What is granuloma faciale?
Granuloma faciale is a rare benign skin condition, characterised by single or multiple erythematous (red) papules, plaques or nodules. This condition is more common in males and, as the name suggests, most frequently affects facial areas.
What causes granuloma faciale?
The exact cause of granuloma faciale is unknown. It is not inherited.
The production of substances known as “interleukin” may attract inflammatory cells to the lesions. Sun exposure and UV radiation may play a role in the development of granuloma faciale – it occurs more commonly in sun-exposed areas and lesions darken with UV exposure.
Granuloma faciale rarely occurs in childhood. The peak incidence is in middle age.
What does granuloma faciale look like?
This rare condition has an insidious onset. It presents as solitary or multiple papules, plaques or nodules on the face. These vary in size from a few millimetres to coalescing plaques several centimetres in size and from red-brown to a purplish hue. Close examination of the lesions may reveal prominent hair follicle openings and overlying dilated blood vessels (telangiectasias).
The condition does not usually produce any symptoms.
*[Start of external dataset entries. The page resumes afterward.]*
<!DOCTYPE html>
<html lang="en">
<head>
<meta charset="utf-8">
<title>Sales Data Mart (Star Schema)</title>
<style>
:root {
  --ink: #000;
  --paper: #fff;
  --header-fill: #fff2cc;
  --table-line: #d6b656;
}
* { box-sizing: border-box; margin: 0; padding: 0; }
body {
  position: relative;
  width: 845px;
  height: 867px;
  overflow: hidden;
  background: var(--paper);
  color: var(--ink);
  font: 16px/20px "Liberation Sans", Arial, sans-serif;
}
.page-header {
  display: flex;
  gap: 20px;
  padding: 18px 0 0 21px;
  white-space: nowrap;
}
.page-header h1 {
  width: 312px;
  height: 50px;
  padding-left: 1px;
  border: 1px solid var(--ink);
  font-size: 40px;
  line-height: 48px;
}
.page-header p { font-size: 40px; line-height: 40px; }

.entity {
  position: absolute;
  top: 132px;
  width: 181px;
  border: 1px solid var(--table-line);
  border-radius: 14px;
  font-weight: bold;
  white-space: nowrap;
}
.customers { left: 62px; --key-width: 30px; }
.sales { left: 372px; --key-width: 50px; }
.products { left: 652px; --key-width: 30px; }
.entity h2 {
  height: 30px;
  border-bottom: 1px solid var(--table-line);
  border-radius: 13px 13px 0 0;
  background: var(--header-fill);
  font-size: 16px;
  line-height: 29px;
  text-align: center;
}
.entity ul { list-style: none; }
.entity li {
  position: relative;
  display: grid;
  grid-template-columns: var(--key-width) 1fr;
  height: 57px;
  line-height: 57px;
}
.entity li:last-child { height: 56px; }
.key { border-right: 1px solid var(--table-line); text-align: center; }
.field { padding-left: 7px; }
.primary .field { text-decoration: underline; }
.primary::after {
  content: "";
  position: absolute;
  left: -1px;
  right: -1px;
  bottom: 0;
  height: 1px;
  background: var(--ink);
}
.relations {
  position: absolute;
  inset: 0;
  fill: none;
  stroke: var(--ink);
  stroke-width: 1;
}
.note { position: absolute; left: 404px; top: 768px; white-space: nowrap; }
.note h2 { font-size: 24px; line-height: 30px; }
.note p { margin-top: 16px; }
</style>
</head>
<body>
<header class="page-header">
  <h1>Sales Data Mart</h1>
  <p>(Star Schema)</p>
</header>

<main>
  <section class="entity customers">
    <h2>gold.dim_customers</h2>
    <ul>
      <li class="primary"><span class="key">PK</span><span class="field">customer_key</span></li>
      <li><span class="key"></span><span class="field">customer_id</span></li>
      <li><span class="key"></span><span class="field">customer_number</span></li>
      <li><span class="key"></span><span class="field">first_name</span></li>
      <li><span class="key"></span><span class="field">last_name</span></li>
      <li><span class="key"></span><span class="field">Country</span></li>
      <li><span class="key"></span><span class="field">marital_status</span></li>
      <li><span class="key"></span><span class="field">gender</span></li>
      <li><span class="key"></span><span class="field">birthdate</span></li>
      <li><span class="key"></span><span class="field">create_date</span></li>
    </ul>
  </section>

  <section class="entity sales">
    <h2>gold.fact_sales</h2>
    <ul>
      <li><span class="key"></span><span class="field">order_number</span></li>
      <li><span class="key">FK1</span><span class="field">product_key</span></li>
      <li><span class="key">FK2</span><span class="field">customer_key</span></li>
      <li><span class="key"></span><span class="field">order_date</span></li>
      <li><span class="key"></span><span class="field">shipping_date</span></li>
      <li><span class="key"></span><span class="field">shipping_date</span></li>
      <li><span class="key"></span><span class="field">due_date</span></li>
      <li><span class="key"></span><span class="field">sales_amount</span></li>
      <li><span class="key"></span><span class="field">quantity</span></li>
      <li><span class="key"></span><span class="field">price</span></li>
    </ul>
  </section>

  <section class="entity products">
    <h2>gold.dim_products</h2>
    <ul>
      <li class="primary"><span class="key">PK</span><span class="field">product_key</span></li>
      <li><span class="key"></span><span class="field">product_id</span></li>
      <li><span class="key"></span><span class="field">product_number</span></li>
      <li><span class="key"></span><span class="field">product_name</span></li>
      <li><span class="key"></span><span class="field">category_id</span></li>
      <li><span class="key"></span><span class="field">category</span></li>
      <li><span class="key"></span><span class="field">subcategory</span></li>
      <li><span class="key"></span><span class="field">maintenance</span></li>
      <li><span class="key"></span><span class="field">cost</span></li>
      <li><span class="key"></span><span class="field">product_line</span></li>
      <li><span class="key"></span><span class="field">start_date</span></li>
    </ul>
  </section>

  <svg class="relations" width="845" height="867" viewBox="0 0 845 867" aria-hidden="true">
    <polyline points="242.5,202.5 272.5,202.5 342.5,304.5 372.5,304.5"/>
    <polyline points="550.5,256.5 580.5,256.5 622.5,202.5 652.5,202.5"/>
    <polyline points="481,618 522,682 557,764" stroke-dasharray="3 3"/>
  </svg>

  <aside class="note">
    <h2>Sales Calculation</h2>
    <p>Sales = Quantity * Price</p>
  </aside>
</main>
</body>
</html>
However, some cases may be painful or itchy.
In rare cases, the neck, upper back and chest, as well as areas of high UV exposure, are affected.
What other problems can occur with granuloma faciale?
Granuloma faciale is not associated with an underlying medical condition.
How is granuloma faciale diagnosed?
A biopsy is often needed to confirm the diagnosis as other conditions may mimic granuloma faciale. The biopsy will distinguish it from other underlying causes such as:
- fixed drug reactions
- lymphomas and pseudolymphomas
- insect bite reactions
- Jessner’s lymphocytic infiltration
- tumid lupus
- follicular mucinosis
How is granuloma faciale treated?
Granuloma faciale is a chronic condition and rarely improves without treatment.
Treatment options include:
- Topical corticosteroids may be used intermittently under medical supervision. Extreme caution must be taken and your doctor will need to monitor for potential side effects.
- Topical tacrolimus 0.1% can be used alone or alternating with topical corticosteroids.
Intralesional corticosteroids injections
Corticosteroids may be injected into affected areas. However, thinning of the skin (atrophy) is a risk of this treatment.
Oral medications have shown variable success and often need to be taken over a prolonged period. Dapsone is the most promising but must only be taken under specialist supervision. Hydroxychloroquine and clofazimine may also be considered.
Pulse dye laser (595 nm) targets the blood vessels of granuloma faciale. Scarring from laser treatment is very rare. However, several treatments are required for best results.
Radiotherapy has been reported for treatment-resistant cases of granuloma faciale.
Surgery may be considered for isolated small nodules that are resistant to other forms of treatment.
What is the likely outcome of granuloma faciale?
The likely outcome of granuloma faciale is extremely variable and difficult to predict. Flare-ups and recurrences are common. If the condition recurs, it is practical to treat the affected areas again.
For ongoing management, referral to a specialist should be considered.
This information has been written by Dr Davin S Lim